External finances are crippled but for the crutches handed out by the IMF and China. “It is not, nor it cannot come to good”. (In modern English: ‘It is not, nor can it come to good’). I am certainly no expert but there is a huge amount of information from the world’s top experts out there on the web.
The big sticker item is “flattening the curve”; that is, strive to slow down transmission, build up slowly, limit to a lower peak. The x-axis in illustrations on the web is number of days since the first case. If you get your protective measures right in about 30 days it is possible to reach a plateau, and then it begins to fall. Hong Kong, Taiwan, South Korea, New Zealand, Australia, China and Japan have crossed over into this happy nirvana.
Of course, there have to be controls and supervision. The measures frequently and aggressively recommended are (i) Personal: hygiene and safety measures, (ii) Community: social distancing and curbing large gatherings, (iii) Environmental: frequent cleaning of surfaces, spraying, (iv) State: targeted follow up of contacts. The approach behind this thinking is different from the blunderbuss approach adopted by Gota and his control corps.
At the same time the diametrically opposite point of view, the neo-liberal approach of hoping to build herd immunity (in US), has also failed; the correct median is between lockdown and neoliberalism. A good source of information for laymen is the US National Institute of Health’s website; https://www.nih.gov/health-information/coronavirus.
The way forward is to open wide public discussions instead of the prevailing secretiveness, and to reconvene parliament, reach an all-party consensus and make a broadly accepted (to secure the 2/3) amendment to the constitution.
Why do I envisage an amendment? It has nothing to do with Gota’s craving to repeal 19A and enact changes to grasp a full-powered executive presidency. No, no, perish that thought; nothing could be further from my mind. The fear in my mind is that it is possible that the virus will be still around for a while, making it infeasible to hold a democratic election even as late as mid-August.
Then how to convene a new parliament by 2 September, that if five years since seating the previous parliament? If for right and proper reasons a general election cannot be conducted at the latest by mid-August (after giving time for new nominations, house to house canvassing, meetings and propaganda) then it will have to be held after 2 September. This is ultra-vires, unless the constitution is amended to permit an extension just this one time for a few months.

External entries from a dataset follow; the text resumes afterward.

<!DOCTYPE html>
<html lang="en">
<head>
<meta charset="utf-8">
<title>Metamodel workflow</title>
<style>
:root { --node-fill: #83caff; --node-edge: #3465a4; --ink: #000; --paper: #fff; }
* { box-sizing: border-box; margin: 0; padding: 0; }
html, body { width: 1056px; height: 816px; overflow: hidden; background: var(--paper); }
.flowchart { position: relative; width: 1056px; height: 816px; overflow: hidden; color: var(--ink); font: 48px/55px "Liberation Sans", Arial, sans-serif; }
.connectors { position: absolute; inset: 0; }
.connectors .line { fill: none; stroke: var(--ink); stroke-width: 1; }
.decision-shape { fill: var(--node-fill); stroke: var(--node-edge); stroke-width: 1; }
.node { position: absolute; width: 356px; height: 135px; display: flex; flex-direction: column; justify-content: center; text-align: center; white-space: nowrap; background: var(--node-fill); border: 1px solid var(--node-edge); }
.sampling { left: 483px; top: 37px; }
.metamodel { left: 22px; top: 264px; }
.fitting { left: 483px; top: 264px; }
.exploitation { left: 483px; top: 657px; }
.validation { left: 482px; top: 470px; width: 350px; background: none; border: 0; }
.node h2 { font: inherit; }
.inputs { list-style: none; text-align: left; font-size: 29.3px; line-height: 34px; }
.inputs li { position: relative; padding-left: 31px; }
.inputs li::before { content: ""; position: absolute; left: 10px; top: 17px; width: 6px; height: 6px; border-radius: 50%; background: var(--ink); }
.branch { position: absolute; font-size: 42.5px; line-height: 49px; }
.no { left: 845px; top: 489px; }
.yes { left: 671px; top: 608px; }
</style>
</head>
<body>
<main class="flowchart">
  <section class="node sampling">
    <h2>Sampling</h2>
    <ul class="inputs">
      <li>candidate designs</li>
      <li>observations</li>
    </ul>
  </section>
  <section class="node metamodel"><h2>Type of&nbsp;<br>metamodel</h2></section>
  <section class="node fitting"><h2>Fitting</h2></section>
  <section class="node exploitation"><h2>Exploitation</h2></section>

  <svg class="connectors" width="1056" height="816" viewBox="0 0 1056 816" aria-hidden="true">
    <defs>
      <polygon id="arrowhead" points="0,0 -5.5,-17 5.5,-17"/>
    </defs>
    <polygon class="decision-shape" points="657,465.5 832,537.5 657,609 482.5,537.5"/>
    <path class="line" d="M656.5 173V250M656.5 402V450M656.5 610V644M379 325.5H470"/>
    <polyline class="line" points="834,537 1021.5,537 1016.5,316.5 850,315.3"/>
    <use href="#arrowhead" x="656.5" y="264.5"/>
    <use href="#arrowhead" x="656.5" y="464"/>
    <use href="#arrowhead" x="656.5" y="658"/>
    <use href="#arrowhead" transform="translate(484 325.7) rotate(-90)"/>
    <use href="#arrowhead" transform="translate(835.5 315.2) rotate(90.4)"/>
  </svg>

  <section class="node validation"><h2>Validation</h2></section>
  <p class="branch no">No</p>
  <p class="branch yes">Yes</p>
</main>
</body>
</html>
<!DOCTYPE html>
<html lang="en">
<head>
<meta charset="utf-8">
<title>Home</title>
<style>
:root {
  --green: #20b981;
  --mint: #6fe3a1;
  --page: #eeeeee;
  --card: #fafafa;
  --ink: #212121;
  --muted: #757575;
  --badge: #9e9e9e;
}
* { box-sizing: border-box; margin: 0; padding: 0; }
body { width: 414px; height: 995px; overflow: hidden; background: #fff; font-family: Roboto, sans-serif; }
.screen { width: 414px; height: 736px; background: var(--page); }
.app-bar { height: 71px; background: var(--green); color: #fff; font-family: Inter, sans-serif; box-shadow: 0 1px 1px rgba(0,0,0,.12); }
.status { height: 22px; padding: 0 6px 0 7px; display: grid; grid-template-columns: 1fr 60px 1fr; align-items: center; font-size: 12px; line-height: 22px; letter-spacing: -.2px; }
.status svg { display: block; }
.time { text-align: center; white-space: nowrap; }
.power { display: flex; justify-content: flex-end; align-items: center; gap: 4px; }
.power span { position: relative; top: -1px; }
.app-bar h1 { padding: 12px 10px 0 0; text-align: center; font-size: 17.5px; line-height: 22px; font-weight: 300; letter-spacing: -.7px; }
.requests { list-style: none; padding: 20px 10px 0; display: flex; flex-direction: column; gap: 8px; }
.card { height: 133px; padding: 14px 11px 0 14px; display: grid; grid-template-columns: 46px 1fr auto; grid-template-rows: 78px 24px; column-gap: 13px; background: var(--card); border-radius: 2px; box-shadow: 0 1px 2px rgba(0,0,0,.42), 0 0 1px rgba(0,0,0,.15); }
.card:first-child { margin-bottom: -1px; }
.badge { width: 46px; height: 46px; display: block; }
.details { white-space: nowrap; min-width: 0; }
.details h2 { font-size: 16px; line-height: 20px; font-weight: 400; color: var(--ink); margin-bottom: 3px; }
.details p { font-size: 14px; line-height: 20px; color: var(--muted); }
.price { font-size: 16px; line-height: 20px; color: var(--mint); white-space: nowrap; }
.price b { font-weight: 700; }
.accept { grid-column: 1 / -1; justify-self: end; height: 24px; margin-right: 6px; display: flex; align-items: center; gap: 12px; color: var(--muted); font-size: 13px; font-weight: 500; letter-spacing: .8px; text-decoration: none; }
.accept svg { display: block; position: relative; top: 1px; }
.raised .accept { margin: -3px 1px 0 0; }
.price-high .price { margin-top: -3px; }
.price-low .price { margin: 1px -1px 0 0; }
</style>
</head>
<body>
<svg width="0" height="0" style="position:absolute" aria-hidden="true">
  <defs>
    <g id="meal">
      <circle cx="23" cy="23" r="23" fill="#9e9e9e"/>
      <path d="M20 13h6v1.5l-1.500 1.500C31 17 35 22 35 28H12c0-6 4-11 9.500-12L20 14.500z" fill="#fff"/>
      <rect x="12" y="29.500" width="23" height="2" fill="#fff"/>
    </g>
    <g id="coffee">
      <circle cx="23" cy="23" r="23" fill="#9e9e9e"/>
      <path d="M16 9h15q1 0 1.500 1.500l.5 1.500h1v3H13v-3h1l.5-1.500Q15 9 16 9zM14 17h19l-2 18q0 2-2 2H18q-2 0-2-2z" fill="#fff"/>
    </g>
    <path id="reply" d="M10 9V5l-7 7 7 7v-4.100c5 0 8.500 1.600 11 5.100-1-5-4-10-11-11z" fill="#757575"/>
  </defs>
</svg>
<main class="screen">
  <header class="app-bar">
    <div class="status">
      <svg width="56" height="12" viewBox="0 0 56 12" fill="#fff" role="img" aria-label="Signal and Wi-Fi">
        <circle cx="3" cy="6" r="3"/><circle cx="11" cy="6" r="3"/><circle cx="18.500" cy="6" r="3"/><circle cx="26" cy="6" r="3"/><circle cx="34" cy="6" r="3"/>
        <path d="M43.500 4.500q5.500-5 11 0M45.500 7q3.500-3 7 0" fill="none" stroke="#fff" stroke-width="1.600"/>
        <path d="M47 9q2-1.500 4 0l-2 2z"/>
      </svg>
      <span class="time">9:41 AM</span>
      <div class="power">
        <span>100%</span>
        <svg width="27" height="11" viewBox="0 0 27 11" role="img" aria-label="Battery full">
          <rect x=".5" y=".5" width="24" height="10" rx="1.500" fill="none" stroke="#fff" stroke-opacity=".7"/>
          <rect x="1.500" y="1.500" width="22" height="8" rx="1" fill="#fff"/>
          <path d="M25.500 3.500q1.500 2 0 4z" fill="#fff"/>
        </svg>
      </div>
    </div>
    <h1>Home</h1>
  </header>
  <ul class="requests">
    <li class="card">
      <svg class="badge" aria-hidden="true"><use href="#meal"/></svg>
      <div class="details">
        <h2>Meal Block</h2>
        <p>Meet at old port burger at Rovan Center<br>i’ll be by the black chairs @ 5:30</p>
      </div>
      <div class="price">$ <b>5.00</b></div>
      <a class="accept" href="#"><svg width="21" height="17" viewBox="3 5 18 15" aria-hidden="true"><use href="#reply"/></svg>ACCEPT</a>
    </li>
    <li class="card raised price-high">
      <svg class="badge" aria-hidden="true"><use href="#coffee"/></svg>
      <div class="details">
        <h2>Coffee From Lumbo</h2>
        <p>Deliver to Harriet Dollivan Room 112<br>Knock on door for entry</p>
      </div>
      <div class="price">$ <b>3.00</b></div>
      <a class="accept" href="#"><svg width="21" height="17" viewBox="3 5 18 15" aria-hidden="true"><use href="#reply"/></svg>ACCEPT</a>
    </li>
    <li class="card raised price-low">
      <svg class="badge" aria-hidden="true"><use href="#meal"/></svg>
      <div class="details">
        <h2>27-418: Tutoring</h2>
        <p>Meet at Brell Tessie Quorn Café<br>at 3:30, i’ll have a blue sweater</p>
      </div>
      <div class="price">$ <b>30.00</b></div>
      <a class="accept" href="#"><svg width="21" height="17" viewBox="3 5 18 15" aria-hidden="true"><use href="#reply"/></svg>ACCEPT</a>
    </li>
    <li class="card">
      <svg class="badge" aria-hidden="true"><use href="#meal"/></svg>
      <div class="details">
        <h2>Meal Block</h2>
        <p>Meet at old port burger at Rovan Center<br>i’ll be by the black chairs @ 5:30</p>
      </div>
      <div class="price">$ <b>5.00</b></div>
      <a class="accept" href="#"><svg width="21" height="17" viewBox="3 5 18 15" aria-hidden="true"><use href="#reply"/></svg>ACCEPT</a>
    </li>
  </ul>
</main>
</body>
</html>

To get this done parliament has to be recalled, near all-party consensus reached and an amendment enacted. I wish to repeat; to do this the March 2 Gazette has to be revoked by the president, parliament has to be recalled and it must legally amend the constitution. After that the EC can be given a clean green light on how to proceed.
Since it is sensible to be prepared for a worst-case scenario it is wise to recall parliament and make initial preparations for a constitutional amendment as indicated above. This can be done in the background. Legislation to meet public health needs and release monies from the Consolidated Fund will be in the foreground.
However, it is my view that this is not enough to deal with a crisis that is likely to drag on for a long time and get very complicated. This is why I am calling for a multi-party inner-cabinet or VCA with division of duties along stipulated lines. Health, police and military activities on coronavirus related matters should be implemented under the direction of the VCA.
There is anxiety that Gotabaya would like to rule alone without hindrance from political opposition, parliament or courts; undeclared despotism. Forming a multi-party virus combat summit at Cabinet level will go some way to alleviating this fear. It will also be conducive to easing ethnic polarisation because Tamil and Muslim leaders will have a role to play in VCA.